FEC commissioner fact-checks Trump's voter fraud claims

Federal Election Commission Ellen Weintraub during a committee hearing in the Capitol in 2017. Photo: Joe Raedle/Getty Images

Federal Election Commission commissioner Ellen Weintraub posted an extensive fact-checking thread to Twitter late Wednesday refuting claims by President Trump and some Republicans that mail-in voting can lead to fraud.

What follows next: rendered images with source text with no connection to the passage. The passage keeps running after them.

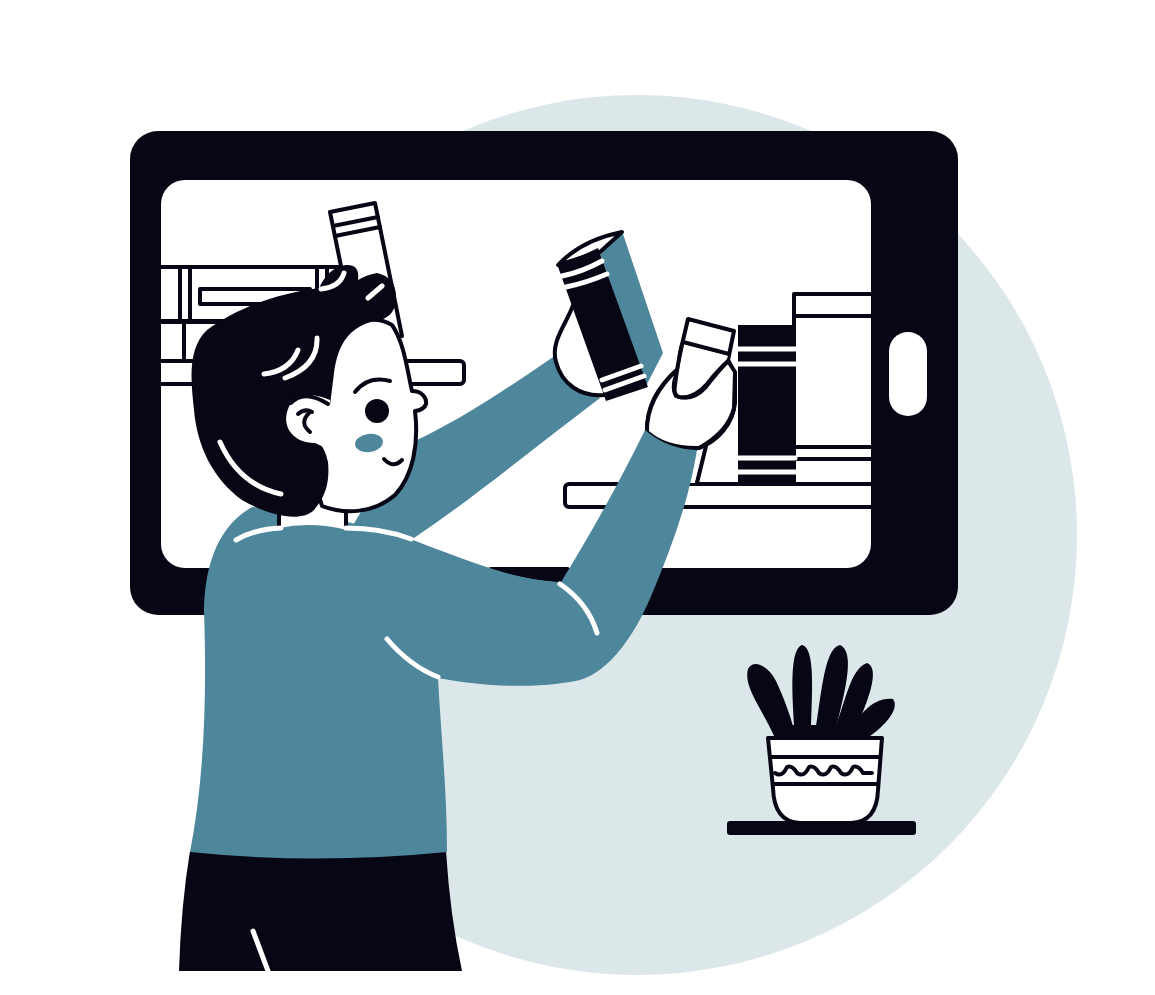
<!DOCTYPE html>
<html lang="en">
<head>
<meta charset="utf-8">
<title>Choosing books from an online shelf</title>
<style>
:root { --ink: #070614; --teal: #4e869c; --mist: #dce7ea; --paper: #fff; }
html, body { margin: 0; background: var(--paper); overflow: hidden; }
svg { display: block; width: 1155px; height: 995px; }
.ink { fill: var(--ink); }
.teal { fill: var(--teal); }
.mist { fill: var(--mist); }
.paper { fill: var(--paper); }
.outlined { fill: var(--paper); stroke: var(--ink); stroke-width: 4; stroke-linejoin: round; }
.line { fill: none; stroke: var(--ink); stroke-width: 4; stroke-linecap: round; stroke-linejoin: round; }
.light { fill: none; stroke: var(--paper); stroke-width: 5; stroke-linecap: round; stroke-linejoin: round; }
</style>
</head>
<body>
<svg viewBox="0 0 1155 995" role="img" aria-label="A person takes books from shelves inside a large tablet">
  <defs>
    <clipPath id="screen-area"><rect x="161" y="180" width="710" height="388" rx="24"/></clipPath>
  </defs>

  <circle class="mist" cx="637" cy="535" r="440"/>

  <g id="tablet">
    <rect class="ink" x="130" y="131" width="828" height="484" rx="28"/>
    <rect class="paper" x="161" y="180" width="710" height="388" rx="24"/>
    <rect class="paper" x="889" y="332" width="38" height="84" rx="19"/>
  </g>

  <g id="shelves" clip-path="url(#screen-area)">
    <g id="left-shelf">
      <rect class="outlined" x="150" y="361" width="314" height="23" rx="4"/>
      <rect class="outlined" x="150" y="267" width="190" height="54"/>
      <path class="line" d="M180 267v54M190 267v54M317 267v54M327 267v54"/>
      <rect class="outlined" x="200" y="289" width="110" height="15"/>
      <rect class="outlined" x="150" y="322" width="170" height="39"/>
      <path class="line" d="M184 322v39"/>
      <path class="outlined" d="M330 212 375 203 402 336 357 345Z"/>
      <path class="line" d="M333 226 378 217M335 236 380 227"/>
    </g>
    <g id="right-shelf">
      <rect class="outlined" x="565" y="484" width="320" height="23" rx="4"/>
      <rect class="outlined" x="794" y="294" width="90" height="190"/>
      <path class="line" d="M794 316h80M794 447h80M794 459h80"/>
      <rect class="ink" x="738" y="325" width="57" height="158"/>
      <path class="light" stroke-width="4" d="M738 349h57M738 364h57M738 458h57M738 472h57" stroke-linecap="butt"/>
    </g>
  </g>

  <g id="far-arm">
    <path class="teal" d="M400 448C455 424 505 390 556 355L600 398C535 447 475 497 414 538L350 530Z"/>
    <path class="outlined" d="M577 292C573 318 549 338 556 362C562 384 580 397 604 395L622 370Z"/>
    <g id="held-book">
      <path class="teal" d="M598 247 622 231 663 353 646 386Z"/>
      <path class="outlined" stroke-width="3" d="M558 265C575 247 597 237 622 232L600 252Z"/>
      <path class="ink" d="M557 264Q578 258 598 248L648 387 606 401Z"/>
      <path class="light" d="M562 276Q582 272 602 261M566 287Q586 283 607 274M602 380 641 366M605 390 644 376"/>
    </g>
  </g>

  <g id="near-hand">
    <path class="outlined" d="M704 446 696 483M700 446 690 483" />
    <path class="paper" d="M694 446h11l-10 37h-10Z"/>
    <path class="line" d="M706 446 697 483"/>
    <path class="outlined" d="M678 369C664 381 646 402 647 432C662 446 682 450 699 448C718 441 733 424 735 403L735 374 728 360Z"/>
    <path class="outlined" d="M688 319 734 331 728 360 709 386Q692 403 675 396L680 353Z"/>
    <path class="line" d="M683 342 729 354M728 360Q731 380 735 386"/>
    <path class="outlined" d="M680 367Q670 385 676 396Q692 402 705 388Q718 371 728 361L735 372 734 408Q728 432 699 448Q666 449 647 432Q646 397 680 367Z"/>
    <path class="paper" d="M683 345 728 356 725 364Q714 375 704 388Q692 400 677 395Q672 388 679 369Z"/>
    <path class="line" d="M682 345Q677 367 675 385Q673 395 679 397Q694 399 707 384Q718 370 728 361"/>
  </g>

  <g id="trousers">
    <path class="ink" d="M190 851H446Q450 915 462 971H179Q181 905 190 851Z"/>
    <path class="light" stroke-linecap="butt" d="M253 931 268 971"/>
  </g>

  <g id="sweater">
    <path class="teal" d="M252 507C222 524 205 558 204 610C207 700 204 780 190 852Q315 865 447 852C447 790 441 735 438 678C485 687 540 689 580 680C610 671 635 635 652 594C672 546 689 500 697 450Q667 449 645 430C617 487 590 535 561 582C510 579 466 560 413 540C385 529 350 525 320 513Z"/>
    <path class="ink" d="M488 567H569L561 582Q520 579 488 567Z"/>
    <path class="light" d="M387 639Q410 666 438 677M560 584Q588 603 597 633"/>
  </g>

  <g id="head">
    <path class="paper" d="M279 498H347V530Q312 521 279 528Z"/>
    <path class="line" d="M279 512v14M346 512v15"/>
    <path class="light" d="M236 540Q255 529 281 528M346 528Q382 528 411 539"/>
    <path class="outlined" d="M334 350C345 323 371 313 392 325C404 342 407 369 412 391C421 391 427 397 426 404Q424 410 415 411C419 444 413 476 395 495C374 513 346 515 322 506L300 430Z"/>
    <path class="ink" d="M330 405 334 373C338 343 350 327 374 321C388 320 395 312 396 300C397 283 389 276 377 273Q366 275 358 280Q360 264 346 265Q329 267 319 288C281 293 239 306 207 330C187 349 191 382 194 410C197 446 213 479 242 500C265 514 300 524 314 510C325 497 330 483 328 462Q325 447 315 438L300 405Z"/>
    <path class="paper" d="M330 400Q306 389 291 403C279 422 290 443 315 443L330 450Z"/>
    <path class="line" d="M328 404Q304 389 291 403M298 414Q305 408 312 412M309 413Q299 423 310 432"/>
    <path class="light" d="M220 442Q239 485 281 494M264 374Q290 371 298 350M285 378Q318 366 317 338M321 289Q340 287 344 273M368 298 382 286"/>
    <path class="line" d="M355 392Q368 375 390 381M384 459Q393 469 402 460"/>
    <circle class="ink" cx="377" cy="411" r="12"/>
    <ellipse class="teal" cx="369" cy="443" rx="14" ry="9" transform="rotate(-8 369 443)"/>
  </g>

  <g id="plant">
    <g class="ink">
      <path d="M775 738C762 708 743 687 748 669C754 658 769 667 776 681C785 700 792 720 796 738Z"/>
      <path d="M795 738C793 704 788 650 802 645C817 648 811 704 811 738Z"/>
      <path d="M814 738C821 704 823 648 840 645C858 653 841 704 834 738Z"/>
      <path d="M831 738C845 707 849 669 867 663C883 669 863 714 851 738Z"/>
      <path d="M845 738C858 716 872 697 893 699C901 710 881 729 867 738Z"/>
      <path d="M783 725H862V740H783Z"/>
    </g>
    <path class="outlined" d="M768 738H882L878 790Q877 822 851 823H800Q774 822 773 788Z"/>
    <path class="line" d="M770 757H880M773 784H878"/>
    <path class="line" d="M775 773Q782 778 787 767Q792 765 797 773Q804 778 809 767Q814 765 819 773Q826 778 831 767Q836 765 841 773Q848 778 853 767Q858 765 863 773L872 773"/>
    <rect class="ink" x="727" y="821" width="189" height="14" rx="3"/>
  </g>
</svg>
</body>
</html>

Why it matters: Weintraub weighed in after Trump threatened to take action against Twitter for fact-checking him on his earlier unsubstantiated posts claiming mail-in ballots in November's election would be fraudulent, and she directly addressed Twitter's fact-checkin of the president in her post.